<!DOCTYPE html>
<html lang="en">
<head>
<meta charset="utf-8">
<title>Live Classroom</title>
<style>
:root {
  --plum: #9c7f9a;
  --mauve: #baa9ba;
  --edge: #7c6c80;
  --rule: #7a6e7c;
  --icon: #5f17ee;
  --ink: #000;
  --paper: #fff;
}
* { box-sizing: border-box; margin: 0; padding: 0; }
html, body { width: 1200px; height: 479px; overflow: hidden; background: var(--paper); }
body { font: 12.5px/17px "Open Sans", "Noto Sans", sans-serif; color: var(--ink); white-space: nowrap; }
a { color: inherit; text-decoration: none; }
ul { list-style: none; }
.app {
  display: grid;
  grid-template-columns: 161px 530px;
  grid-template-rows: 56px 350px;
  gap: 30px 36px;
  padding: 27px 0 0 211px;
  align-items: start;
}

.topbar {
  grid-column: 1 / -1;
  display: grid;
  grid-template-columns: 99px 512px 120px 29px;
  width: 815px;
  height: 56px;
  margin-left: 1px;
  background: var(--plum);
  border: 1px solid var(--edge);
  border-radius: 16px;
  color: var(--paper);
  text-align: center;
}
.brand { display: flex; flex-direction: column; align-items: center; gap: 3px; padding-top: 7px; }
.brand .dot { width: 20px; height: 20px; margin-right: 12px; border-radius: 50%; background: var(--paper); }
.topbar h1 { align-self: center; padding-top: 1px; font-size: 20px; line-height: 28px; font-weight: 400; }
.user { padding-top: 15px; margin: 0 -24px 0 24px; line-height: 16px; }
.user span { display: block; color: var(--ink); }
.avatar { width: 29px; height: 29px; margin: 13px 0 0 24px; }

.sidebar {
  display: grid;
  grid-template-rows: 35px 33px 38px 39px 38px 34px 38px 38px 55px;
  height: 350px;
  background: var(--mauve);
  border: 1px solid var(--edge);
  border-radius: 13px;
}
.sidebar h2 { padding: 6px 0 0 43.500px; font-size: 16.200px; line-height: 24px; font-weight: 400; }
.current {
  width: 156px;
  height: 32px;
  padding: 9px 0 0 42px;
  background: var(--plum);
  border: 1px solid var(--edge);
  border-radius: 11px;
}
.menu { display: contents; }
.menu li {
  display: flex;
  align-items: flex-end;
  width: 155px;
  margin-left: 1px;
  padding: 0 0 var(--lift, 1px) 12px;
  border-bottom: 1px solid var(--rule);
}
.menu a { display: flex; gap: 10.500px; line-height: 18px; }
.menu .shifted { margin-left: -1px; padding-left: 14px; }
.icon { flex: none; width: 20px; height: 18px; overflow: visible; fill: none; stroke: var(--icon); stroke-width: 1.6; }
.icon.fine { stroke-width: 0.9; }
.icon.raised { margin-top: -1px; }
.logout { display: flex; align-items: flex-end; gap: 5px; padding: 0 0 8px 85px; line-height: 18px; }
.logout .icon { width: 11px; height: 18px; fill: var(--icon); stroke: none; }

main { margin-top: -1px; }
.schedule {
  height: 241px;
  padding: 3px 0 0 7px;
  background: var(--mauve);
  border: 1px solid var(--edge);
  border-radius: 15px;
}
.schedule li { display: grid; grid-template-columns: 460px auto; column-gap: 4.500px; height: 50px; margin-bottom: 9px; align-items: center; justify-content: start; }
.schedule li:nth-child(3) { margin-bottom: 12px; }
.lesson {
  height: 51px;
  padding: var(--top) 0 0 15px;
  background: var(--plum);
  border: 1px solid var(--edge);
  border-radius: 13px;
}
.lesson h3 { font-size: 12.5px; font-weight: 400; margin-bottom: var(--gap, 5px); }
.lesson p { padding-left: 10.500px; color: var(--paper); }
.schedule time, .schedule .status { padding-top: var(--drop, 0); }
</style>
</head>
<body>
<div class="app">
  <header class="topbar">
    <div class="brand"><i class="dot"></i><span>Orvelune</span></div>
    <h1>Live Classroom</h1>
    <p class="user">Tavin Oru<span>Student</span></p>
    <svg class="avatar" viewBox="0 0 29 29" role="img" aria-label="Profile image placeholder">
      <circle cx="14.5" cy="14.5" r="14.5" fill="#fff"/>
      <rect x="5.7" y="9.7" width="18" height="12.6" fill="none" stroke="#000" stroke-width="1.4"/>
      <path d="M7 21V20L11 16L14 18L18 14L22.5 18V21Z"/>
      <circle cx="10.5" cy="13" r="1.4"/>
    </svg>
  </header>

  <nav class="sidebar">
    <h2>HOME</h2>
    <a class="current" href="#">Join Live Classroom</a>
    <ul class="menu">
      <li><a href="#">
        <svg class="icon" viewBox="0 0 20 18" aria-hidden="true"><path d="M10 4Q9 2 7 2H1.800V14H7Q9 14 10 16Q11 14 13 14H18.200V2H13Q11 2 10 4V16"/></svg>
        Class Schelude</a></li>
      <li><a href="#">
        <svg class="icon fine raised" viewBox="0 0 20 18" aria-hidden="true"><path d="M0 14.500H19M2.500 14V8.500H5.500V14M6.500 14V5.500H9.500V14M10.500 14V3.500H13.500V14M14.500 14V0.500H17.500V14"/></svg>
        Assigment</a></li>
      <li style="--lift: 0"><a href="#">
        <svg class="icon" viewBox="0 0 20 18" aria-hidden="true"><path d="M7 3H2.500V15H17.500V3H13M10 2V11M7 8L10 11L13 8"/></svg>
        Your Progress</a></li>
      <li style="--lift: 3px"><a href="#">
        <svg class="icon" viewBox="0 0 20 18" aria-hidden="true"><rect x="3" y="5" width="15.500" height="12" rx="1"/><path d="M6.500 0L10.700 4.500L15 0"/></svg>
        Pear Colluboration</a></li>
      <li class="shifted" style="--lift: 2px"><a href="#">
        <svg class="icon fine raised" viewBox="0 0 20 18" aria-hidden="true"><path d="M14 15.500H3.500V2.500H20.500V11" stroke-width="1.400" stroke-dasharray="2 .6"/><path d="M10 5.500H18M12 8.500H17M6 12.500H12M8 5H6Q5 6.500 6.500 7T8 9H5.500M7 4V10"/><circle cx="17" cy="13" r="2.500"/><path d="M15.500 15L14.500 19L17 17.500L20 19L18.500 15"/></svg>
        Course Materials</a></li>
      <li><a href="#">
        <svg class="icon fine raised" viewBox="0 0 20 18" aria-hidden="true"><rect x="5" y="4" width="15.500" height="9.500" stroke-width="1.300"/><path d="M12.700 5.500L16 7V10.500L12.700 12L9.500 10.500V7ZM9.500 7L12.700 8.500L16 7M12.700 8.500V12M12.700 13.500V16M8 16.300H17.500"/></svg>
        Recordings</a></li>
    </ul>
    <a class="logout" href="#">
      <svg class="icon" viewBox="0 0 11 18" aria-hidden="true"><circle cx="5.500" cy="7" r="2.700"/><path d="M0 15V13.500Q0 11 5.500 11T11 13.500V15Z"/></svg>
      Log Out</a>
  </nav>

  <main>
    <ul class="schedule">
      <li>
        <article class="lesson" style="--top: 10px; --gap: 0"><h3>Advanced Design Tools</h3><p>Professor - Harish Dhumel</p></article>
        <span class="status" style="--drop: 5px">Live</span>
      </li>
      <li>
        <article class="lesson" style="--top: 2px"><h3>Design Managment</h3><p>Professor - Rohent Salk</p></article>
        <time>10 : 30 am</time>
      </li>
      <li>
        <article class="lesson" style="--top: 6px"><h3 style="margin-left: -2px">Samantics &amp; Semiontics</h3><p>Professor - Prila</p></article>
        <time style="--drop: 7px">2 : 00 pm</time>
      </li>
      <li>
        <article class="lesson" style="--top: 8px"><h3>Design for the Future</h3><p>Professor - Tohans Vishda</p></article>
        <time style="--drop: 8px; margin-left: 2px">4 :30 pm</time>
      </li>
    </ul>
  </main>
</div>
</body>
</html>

• TASK OBJECTIVE: Go through the data above and find the lines with the word "grid". Copy each of those lines.

• PROBLEM SOLUTION:
  display: grid;
  grid-template-columns: 161px 530px;
  grid-template-rows: 56px 350px;
  grid-column: 1 / -1;
  display: grid;
  grid-template-columns: 99px 512px 120px 29px;
  display: grid;
  grid-template-rows: 35px 33px 38px 39px 38px 34px 38px 38px 55px;
.schedule li { display: grid; grid-template-columns: 460px auto; column-gap: 4.500px; height: 50px; margin-bottom: 9px; align-items: center; justify-content: start; }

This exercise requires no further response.